3. Vary your study location
Don’t study in the same place. Study in the library, a cafe, in your room, and at school. I recommend finding 4 – 6 locations that you cycle through. When your brain is habituated to a sensory perception, or to a place, it registers that sense as unimportant and effectively eliminates it from perception (for example, people are not constantly aware of their clothes touching their skin). If you are studying, you don’t want your mind on cruise control, eliminating perceptions it deems as irrelevant.
4. Distractions help
A quiet location free of distractions for studying is not necessarily going to benefit learning. The brain was built to identify change, so turn on some music and give it a changing environment. Don’t underestimate its power to deal with complexity and still be able to focus. The background noise of a coffee shop is just another input that your mind will process while studying. Again, these multiple levels of stimulus give what you are studying something more to grab onto in the brain. If you can’t get to a cafe, here is a traveling coffee shop you can use.
5. Test yourself
No other four letter word in academia is more reviled than “test”. But research points to the beneficial nature of tests. With testing, you force yourself to recall information, which in and of itself, builds stronger connections to that information, making it easier to remember and recall later. So not only are tests useful for assessing skills, but also they are a beneficial way to gain and recall knowledge. So, take practice tests, test yourself on math facts, and have your peers test you on vocabulary. You will form a deeper, more permanent pathway to that information.
6. Study the same thing over the course of multiple days

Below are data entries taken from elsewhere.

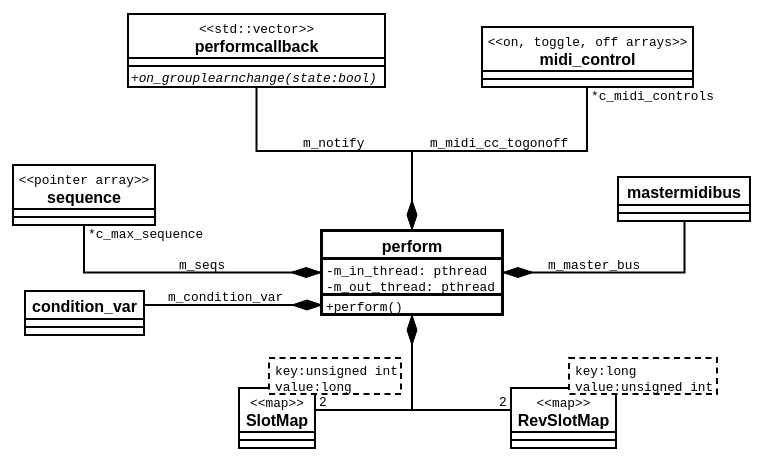
<!DOCTYPE html>
<html lang="en">
<head>
<meta charset="utf-8">
<title>Class diagram: perform</title>
<style>
  :root {
    --ink: #000;
    --paper: #fff;
    --mono: "Liberation Mono", monospace;
    --sans: "Liberation Sans", sans-serif;
  }
  * { box-sizing: border-box; margin: 0; padding: 0; }
  html, body { width: 764px; height: 464px; overflow: hidden; background: var(--paper); }
  .diagram {
    position: relative;
    width: 764px;
    height: 464px;
    color: var(--ink);
    font: 12.8px/16px var(--mono);
    white-space: nowrap;
  }
  .connectors { position: absolute; inset: 0; }
  .connectors .line { fill: none; stroke: var(--ink); stroke-width: 2; }
  .connectors .diamond { fill: var(--ink); stroke: var(--ink); stroke-width: 1; }

  .class {
    --rule: 2px;
    position: absolute;
    display: flex;
    flex-direction: column;
    background: var(--paper);
    border: var(--rule) solid var(--ink);
  }
  .class header { height: 42px; padding-top: 7px; display: flex; flex-direction: column; align-items: center; }
  .class.plain header { height: 26px; padding-top: 6px; }
  .class h2 { font: bold 16px/18px var(--sans); }
  .compartment { height: 8px; border-top: var(--rule) solid var(--ink); }
  .compartment p { padding-left: 2px; }
  .abstract { font-style: italic; }

  .perform-callback { left: 127px; top: 13px; width: 259px; }
  .perform-callback .operations { height: 21px; padding-top: 4px; }
  .midi-control { left: 481px; top: 26px; width: 213px; }
  .sequence { left: 12px; top: 164px; width: 144px; }
  .master-midi-bus { left: 617px; top: 176px; width: 134px; }
  .condition-var { left: 24px; top: 290px; width: 121px; }
  .slot-map { left: 238px; top: 387px; width: 78px; }
  .rev-slot-map { left: 510px; top: 387px; width: 107px; }

  .perform { --rule: 3px; left: 320px; top: 229px; width: 184px; }
  .perform.plain header { height: 25px; }
  .perform .compartment { padding-top: 4px; }
  .perform .compartment p { padding-left: 3px; }
  .perform .attributes { height: 36px; }
  .perform .operations { height: 20px; }

  .template { position: absolute; top: 357px; height: 38px; padding: 7px; background: var(--paper); }
  .template svg { position: absolute; left: 0; top: 0; width: 100%; height: 100%; overflow: visible; }
  .template path { fill: none; stroke: var(--ink); stroke-width: 2; stroke-dasharray: 6 4.5; }
  .template p { position: relative; }
  .slot-template { left: 268px; width: 134px; }
  .rev-template { left: 568px; width: 150px; }

  .label { position: absolute; }
</style>
</head>
<body>
<main class="diagram">
  <svg class="connectors" width="764" height="464" viewBox="0 0 764 464" aria-hidden="true">
    <defs>
      <polygon id="aggregate" class="diamond" points="0,0 5,-15 0,-30 -5,-15"/>
    </defs>
    <path class="line" d="M256.5 87V151H412V229"/>
    <path class="line" d="M587 87V151H412"/>
    <path class="line" d="M84 225V272.5H321"/>
    <path class="line" d="M684.5 221V272.5H503"/>
    <path class="line" d="M144 305H321"/>
    <path class="line" d="M412 315V410H315M412 410H511"/>
    <use href="#aggregate" transform="translate(412 230)"/>
    <use href="#aggregate" transform="translate(412 345)"/>
    <use href="#aggregate" transform="translate(321 272.5) rotate(-90)"/>
    <use href="#aggregate" transform="translate(322 305) rotate(-90)"/>
    <use href="#aggregate" transform="translate(503 272.5) rotate(90)"/>
  </svg>

  <section class="class perform-callback">
    <header><p>&lt;&lt;std::vector&gt;&gt;</p><h2>performcallback</h2></header>
    <div class="compartment attributes"></div>
    <div class="compartment operations"><p class="abstract">+on_grouplearnchange(state:bool)</p></div>
  </section>

  <section class="class midi-control">
    <header><p>&lt;&lt;on, toggle, off arrays&gt;&gt;</p><h2>midi_control</h2></header>
    <div class="compartment attributes"></div>
    <div class="compartment operations"></div>
  </section>

  <section class="class sequence">
    <header><p>&lt;&lt;pointer array&gt;&gt;</p><h2>sequence</h2></header>
    <div class="compartment attributes"></div>
    <div class="compartment operations"></div>
  </section>

  <section class="class plain master-midi-bus">
    <header><h2>mastermidibus</h2></header>
    <div class="compartment attributes"></div>
    <div class="compartment operations"></div>
  </section>

  <section class="class plain condition-var">
    <header><h2>condition_var</h2></header>
    <div class="compartment attributes"></div>
    <div class="compartment operations"></div>
  </section>

  <section class="class plain perform">
    <header><h2>perform</h2></header>
    <div class="compartment attributes"><p>-m_in_thread: pthread</p><p>-m_out_thread: pthread</p></div>
    <div class="compartment operations"><p>+perform()</p></div>
  </section>

  <section class="class slot-map">
    <header><p>&lt;&lt;map&gt;&gt;</p><h2>SlotMap</h2></header>
    <div class="compartment attributes"></div>
    <div class="compartment operations"></div>
  </section>
  <div class="template slot-template">
    <svg viewBox="0 0 134 38" aria-hidden="true"><path d="M1 1H133V37H1Z"/></svg>
    <p>key:unsigned int</p><p>value:long</p>
  </div>

  <section class="class rev-slot-map">
    <header><p>&lt;&lt;map&gt;&gt;</p><h2>RevSlotMap</h2></header>
    <div class="compartment attributes"></div>
    <div class="compartment operations"></div>
  </section>
  <div class="template rev-template">
    <svg viewBox="0 0 150 38" aria-hidden="true"><path d="M1 1H149V37H1Z"/></svg>
    <p>key:long</p><p>value:unsigned int</p>
  </div>

  <span class="label" style="left:303px;top:136px">m_notify</span>
  <span class="label" style="left:430px;top:136px">m_midi_cc_togonoff</span>
  <span class="label" style="left:591px;top:89px">*c_midi_controls</span>
  <span class="label" style="left:88px;top:227px">*c_max_sequence</span>
  <span class="label" style="left:179px;top:258px">m_seqs</span>
  <span class="label" style="left:168px;top:290px">m_condition_var</span>
  <span class="label" style="left:548px;top:258px">m_master_bus</span>
  <span class="label" style="left:319px;top:395px">2</span>
  <span class="label" style="left:499px;top:395px">2</span>
</main>
</body>
</html>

One study session is not going to cut it. In order to reinforce and cement new concepts and knowledge, students need to see it multiple times. Space out study session over the course of a couple of days. Instead of one long power session, schedule short focused bursts of studying. The act of returning to material, hopefully in a new location, will again deepen the initial pathways formed in the brain, making those concepts easier to remember.
7. Move around
Sitting not only will make it hard to study and focus for longer periods of time, but it will also take years off your life. According to research, sitting for three hours or more a day can take two years off your life. Every hour, you should get up, walk around, stretch, do yoga, or do some push ups to ensure a longer life and increased attention.